→ **DESCRIPTION OF THE TASK**
Search the material below for the string "margin" and extract each line that has it.

★ ★ ★

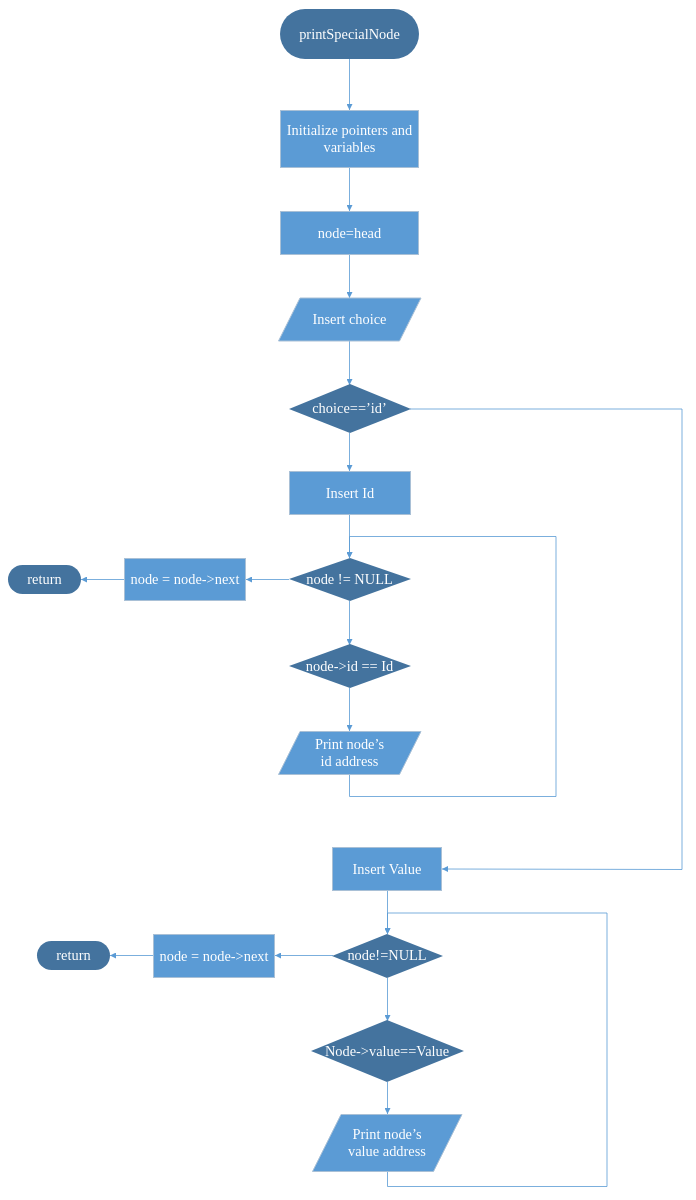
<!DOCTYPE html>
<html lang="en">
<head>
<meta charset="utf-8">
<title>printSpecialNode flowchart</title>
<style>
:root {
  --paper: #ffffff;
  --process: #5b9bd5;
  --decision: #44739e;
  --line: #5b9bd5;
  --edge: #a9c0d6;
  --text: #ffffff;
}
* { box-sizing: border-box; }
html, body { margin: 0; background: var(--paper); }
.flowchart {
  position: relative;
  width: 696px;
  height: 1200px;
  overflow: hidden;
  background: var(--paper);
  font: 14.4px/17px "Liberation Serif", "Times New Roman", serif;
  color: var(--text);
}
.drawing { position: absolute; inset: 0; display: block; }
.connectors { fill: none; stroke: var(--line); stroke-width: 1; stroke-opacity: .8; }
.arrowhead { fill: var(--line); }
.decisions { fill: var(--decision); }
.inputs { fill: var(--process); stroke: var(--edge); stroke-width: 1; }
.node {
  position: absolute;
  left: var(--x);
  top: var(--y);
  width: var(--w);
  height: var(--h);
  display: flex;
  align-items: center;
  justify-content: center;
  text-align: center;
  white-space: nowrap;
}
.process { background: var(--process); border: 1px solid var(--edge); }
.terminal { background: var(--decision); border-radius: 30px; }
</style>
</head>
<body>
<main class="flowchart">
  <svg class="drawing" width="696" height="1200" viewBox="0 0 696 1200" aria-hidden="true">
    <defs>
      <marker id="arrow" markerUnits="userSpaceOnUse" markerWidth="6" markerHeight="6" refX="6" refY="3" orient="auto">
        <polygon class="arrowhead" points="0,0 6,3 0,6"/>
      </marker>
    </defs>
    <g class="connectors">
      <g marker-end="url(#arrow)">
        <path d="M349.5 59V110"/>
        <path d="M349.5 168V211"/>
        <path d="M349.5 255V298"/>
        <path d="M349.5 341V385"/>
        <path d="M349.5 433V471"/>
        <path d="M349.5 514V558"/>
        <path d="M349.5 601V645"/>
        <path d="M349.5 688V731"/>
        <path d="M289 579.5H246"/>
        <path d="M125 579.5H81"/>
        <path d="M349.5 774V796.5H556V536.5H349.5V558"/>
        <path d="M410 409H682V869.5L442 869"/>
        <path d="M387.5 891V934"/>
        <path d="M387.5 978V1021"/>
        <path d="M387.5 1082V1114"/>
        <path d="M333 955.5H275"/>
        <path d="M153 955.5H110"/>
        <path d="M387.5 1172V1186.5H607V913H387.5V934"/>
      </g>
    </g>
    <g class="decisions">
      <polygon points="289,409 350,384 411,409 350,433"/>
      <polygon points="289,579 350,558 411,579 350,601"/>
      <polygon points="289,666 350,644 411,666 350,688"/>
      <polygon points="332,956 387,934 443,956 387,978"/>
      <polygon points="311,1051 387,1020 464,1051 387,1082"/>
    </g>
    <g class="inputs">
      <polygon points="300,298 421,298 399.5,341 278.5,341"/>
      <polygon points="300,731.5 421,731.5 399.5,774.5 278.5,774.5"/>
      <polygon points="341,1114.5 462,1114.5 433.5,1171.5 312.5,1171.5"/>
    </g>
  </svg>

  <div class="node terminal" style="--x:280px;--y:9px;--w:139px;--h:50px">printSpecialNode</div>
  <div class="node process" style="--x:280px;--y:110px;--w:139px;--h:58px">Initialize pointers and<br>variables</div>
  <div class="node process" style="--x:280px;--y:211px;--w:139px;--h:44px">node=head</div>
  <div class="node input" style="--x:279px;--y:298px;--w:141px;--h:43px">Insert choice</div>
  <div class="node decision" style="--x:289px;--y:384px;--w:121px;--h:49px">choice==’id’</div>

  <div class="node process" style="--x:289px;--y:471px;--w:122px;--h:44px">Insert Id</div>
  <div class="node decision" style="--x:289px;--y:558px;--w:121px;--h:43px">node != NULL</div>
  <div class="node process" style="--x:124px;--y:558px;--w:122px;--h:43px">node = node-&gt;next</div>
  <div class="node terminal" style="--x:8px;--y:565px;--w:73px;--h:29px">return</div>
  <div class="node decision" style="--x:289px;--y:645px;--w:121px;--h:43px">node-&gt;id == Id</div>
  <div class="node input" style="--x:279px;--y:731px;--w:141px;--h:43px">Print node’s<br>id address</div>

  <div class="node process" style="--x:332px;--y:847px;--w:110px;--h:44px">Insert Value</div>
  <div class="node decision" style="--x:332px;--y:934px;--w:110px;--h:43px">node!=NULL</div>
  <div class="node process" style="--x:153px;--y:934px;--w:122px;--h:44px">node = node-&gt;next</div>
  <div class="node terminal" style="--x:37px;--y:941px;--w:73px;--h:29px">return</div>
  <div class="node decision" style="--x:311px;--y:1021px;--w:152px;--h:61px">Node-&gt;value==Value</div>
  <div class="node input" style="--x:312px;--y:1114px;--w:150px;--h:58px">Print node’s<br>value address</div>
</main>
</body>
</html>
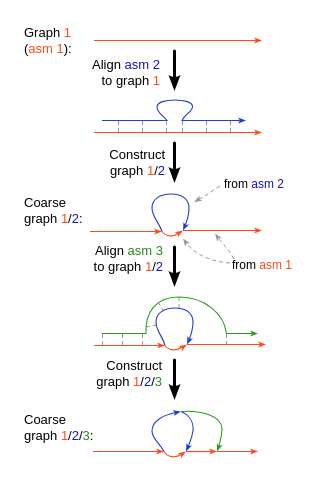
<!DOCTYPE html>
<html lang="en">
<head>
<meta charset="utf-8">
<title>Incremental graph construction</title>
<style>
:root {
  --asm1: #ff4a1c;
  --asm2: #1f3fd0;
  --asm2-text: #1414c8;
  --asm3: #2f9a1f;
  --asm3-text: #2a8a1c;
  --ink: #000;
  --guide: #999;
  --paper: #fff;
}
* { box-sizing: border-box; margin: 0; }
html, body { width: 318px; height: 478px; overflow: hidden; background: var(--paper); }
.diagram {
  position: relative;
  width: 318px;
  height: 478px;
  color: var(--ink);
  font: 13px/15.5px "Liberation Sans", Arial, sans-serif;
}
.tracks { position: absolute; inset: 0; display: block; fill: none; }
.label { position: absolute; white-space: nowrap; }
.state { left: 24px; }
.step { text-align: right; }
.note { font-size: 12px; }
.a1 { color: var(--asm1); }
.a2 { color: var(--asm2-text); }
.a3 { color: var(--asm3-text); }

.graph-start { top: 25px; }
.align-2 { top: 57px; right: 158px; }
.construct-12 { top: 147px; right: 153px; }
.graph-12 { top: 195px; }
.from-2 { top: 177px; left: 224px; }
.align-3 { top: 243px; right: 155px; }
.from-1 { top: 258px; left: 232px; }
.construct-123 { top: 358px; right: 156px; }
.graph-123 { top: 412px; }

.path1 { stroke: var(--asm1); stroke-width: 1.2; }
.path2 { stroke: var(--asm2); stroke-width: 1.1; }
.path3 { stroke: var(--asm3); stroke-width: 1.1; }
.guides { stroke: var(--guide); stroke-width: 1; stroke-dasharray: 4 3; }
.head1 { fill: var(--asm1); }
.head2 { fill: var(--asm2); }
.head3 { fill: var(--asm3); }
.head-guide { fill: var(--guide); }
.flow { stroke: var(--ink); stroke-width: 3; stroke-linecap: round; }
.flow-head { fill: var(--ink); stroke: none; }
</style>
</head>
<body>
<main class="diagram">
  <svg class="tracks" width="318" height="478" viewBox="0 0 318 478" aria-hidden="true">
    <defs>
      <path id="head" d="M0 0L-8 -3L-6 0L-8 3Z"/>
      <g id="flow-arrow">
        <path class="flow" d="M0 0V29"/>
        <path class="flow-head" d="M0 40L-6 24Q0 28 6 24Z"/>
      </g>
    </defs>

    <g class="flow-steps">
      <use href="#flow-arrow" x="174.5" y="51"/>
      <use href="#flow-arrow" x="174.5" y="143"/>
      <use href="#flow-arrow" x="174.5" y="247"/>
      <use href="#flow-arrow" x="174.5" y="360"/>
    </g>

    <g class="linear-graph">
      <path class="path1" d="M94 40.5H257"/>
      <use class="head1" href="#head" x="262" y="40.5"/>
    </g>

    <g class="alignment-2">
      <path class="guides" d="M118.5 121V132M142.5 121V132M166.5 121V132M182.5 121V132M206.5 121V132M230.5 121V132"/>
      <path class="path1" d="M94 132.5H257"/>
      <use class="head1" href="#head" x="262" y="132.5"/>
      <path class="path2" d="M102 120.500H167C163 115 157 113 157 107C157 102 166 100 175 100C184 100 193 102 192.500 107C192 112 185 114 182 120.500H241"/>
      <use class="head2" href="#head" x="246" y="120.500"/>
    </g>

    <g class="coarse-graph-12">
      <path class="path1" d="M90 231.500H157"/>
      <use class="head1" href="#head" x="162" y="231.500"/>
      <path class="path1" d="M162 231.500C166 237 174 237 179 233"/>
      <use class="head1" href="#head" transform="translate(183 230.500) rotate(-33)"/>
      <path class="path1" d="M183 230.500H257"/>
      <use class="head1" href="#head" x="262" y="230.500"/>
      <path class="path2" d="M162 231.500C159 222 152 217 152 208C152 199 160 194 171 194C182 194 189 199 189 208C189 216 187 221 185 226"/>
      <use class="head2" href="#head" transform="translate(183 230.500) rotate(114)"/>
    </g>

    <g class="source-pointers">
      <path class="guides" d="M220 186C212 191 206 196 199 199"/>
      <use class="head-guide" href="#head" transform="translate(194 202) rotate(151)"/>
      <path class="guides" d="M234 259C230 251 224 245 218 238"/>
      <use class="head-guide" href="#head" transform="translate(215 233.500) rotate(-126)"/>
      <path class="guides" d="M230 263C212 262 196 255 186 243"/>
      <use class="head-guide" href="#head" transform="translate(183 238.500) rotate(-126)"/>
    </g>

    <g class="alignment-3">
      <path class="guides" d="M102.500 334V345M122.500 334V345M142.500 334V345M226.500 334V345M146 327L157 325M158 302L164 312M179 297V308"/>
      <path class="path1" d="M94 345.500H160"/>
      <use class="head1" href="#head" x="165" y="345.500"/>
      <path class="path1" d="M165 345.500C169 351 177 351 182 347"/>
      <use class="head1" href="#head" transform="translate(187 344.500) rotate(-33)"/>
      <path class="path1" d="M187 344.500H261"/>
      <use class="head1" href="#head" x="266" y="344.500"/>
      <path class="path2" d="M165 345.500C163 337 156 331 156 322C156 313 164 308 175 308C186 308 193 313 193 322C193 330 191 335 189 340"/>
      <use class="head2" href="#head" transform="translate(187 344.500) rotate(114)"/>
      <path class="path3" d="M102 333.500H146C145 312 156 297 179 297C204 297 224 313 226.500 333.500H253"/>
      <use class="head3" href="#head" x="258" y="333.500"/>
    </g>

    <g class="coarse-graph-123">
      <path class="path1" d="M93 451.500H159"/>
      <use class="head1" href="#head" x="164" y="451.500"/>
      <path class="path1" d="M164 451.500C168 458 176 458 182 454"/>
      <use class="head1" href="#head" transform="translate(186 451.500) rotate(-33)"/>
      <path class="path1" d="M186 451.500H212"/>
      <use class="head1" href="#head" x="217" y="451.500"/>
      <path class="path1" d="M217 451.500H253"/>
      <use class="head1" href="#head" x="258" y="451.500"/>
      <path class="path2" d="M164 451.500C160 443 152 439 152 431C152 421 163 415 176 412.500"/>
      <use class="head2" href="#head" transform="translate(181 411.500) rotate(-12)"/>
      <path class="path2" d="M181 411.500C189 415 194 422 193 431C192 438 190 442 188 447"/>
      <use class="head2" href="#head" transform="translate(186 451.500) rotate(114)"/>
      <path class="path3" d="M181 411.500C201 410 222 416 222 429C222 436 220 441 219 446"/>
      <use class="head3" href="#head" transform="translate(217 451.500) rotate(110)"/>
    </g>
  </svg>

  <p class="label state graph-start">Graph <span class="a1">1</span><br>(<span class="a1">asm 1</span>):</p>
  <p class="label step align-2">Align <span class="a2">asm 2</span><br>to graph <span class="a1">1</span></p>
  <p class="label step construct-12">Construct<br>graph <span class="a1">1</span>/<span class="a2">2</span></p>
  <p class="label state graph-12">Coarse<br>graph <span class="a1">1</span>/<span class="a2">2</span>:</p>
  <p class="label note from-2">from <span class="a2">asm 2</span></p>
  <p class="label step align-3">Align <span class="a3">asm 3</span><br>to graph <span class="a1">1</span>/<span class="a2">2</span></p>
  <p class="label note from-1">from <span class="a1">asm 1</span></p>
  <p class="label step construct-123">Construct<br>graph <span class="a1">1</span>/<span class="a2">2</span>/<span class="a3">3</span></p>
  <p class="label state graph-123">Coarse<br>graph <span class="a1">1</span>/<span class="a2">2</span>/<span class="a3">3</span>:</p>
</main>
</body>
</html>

★ ★ ★

→ **RESPONSE**
html, body { margin: 0; background: var(--paper); }
* { box-sizing: border-box; margin: 0; }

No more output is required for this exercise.